[Exercise requirements] For every line in the records that has the word "background", make a copy.

[Plain-text document sources]

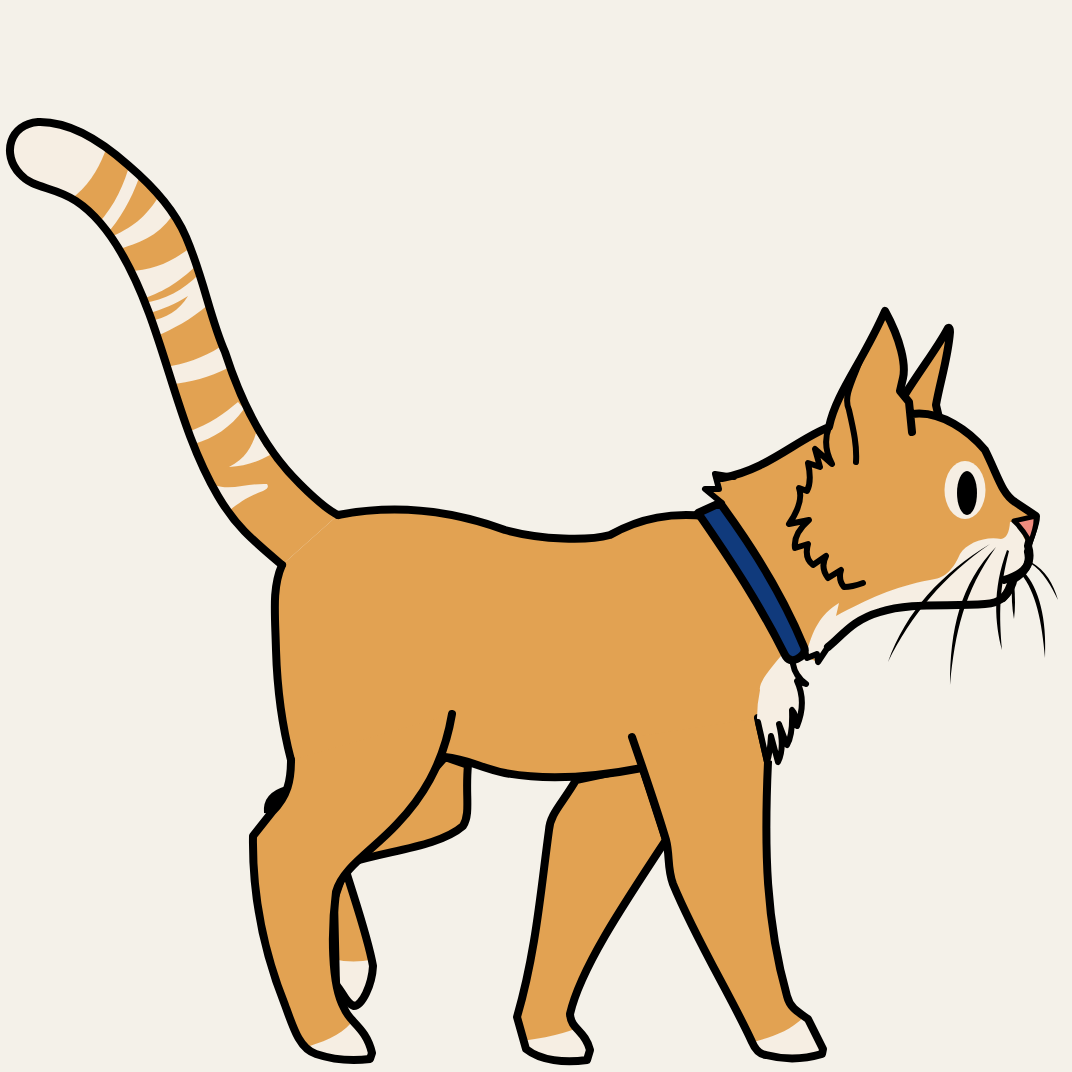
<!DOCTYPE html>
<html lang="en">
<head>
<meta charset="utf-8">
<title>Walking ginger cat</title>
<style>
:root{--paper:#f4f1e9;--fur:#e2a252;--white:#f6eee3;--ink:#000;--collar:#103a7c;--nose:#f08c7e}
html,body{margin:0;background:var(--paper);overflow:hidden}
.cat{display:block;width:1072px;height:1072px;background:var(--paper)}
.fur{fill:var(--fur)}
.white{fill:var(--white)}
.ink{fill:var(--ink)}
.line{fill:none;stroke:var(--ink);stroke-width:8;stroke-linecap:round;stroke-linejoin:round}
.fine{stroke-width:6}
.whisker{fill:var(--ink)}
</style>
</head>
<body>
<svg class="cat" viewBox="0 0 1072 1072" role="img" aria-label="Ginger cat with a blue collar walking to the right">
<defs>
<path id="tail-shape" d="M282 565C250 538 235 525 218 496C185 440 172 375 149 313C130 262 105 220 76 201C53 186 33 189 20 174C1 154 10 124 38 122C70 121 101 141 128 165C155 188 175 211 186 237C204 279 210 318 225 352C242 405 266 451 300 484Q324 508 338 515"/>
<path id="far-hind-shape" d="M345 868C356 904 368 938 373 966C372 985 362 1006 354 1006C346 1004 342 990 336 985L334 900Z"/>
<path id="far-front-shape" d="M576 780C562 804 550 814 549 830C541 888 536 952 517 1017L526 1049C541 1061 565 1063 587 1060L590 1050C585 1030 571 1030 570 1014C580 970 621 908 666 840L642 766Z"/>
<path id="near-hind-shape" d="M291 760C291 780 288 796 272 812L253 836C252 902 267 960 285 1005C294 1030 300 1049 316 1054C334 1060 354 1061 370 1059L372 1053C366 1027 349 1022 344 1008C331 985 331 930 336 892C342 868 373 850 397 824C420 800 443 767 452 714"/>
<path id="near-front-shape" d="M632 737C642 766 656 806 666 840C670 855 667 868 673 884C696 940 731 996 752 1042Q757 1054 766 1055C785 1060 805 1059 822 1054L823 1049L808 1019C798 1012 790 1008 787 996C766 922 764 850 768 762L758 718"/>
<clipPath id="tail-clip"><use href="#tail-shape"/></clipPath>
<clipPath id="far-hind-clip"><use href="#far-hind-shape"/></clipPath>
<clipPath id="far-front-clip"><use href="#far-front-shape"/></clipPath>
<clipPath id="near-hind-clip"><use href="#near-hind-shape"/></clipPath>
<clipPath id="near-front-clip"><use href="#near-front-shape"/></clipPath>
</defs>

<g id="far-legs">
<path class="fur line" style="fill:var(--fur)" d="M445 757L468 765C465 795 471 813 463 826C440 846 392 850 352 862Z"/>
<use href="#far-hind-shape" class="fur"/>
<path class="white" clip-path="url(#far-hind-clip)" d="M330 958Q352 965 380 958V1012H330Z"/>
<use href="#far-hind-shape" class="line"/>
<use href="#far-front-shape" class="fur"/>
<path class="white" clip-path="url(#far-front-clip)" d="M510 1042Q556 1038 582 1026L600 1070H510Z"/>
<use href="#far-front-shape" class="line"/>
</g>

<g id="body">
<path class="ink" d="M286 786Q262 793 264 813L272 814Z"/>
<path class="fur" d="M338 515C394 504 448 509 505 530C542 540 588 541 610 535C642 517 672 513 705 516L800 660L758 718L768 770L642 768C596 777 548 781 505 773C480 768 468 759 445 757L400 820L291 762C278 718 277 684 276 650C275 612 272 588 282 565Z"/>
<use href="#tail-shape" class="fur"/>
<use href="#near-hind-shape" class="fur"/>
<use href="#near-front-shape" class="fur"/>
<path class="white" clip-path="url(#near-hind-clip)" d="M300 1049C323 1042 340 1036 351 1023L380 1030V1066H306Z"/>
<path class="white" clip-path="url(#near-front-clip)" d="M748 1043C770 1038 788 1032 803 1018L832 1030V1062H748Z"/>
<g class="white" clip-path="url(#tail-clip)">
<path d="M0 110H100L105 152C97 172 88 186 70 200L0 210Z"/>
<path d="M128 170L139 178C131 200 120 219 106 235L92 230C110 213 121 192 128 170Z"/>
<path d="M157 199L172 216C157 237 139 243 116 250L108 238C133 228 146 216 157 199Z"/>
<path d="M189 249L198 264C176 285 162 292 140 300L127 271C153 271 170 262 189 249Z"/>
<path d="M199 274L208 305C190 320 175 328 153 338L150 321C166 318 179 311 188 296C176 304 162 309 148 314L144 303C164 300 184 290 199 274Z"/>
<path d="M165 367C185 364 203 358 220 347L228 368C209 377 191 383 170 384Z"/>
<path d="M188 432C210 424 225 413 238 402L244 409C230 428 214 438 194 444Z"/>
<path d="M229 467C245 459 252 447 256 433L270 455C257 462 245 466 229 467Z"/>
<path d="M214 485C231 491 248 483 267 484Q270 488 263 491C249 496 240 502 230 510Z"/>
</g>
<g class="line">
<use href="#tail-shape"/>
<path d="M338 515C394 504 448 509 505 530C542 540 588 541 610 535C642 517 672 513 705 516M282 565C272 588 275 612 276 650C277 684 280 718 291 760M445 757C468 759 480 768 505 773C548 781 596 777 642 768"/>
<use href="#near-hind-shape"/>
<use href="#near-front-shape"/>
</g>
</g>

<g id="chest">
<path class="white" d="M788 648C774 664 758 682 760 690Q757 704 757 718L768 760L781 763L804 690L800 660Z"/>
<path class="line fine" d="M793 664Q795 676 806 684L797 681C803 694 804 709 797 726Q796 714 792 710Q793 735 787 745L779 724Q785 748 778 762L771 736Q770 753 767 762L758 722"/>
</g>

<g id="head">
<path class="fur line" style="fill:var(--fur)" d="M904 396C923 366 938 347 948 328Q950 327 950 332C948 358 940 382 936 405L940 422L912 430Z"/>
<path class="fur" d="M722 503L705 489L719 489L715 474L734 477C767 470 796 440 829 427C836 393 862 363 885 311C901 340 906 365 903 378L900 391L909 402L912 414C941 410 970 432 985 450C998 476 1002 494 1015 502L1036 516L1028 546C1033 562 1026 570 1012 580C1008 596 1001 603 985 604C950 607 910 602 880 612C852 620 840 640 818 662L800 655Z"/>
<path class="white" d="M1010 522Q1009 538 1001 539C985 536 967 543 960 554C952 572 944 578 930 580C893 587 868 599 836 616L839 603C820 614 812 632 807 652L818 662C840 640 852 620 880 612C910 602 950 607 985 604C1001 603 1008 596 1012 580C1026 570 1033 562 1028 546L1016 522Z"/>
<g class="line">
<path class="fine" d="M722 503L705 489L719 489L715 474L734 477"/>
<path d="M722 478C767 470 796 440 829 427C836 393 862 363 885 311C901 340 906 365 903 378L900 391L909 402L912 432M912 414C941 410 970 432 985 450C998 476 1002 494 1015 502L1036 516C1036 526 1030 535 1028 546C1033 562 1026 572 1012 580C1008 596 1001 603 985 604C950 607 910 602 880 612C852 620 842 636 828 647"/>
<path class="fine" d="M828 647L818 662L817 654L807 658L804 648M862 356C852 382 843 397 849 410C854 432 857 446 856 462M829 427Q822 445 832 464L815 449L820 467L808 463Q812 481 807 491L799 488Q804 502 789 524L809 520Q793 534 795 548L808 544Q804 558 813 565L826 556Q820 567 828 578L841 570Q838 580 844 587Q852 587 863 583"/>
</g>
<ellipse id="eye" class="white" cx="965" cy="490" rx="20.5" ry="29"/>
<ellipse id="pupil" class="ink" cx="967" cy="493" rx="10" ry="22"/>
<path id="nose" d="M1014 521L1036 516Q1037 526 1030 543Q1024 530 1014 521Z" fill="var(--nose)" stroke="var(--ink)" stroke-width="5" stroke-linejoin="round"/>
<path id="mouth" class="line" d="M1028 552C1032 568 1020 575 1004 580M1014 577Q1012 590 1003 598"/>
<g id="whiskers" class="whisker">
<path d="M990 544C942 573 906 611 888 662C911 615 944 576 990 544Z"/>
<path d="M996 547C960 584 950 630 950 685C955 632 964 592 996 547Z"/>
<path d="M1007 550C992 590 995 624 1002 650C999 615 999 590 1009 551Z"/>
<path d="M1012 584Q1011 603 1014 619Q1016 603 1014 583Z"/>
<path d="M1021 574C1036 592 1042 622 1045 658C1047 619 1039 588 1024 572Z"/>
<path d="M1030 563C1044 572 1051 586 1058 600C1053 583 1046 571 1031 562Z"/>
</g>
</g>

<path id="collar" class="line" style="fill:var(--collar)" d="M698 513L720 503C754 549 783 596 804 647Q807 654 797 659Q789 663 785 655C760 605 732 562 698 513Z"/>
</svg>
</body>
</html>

[Solution]
html,body{margin:0;background:var(--paper);overflow:hidden}
.cat{display:block;width:1072px;height:1072px;background:var(--paper)}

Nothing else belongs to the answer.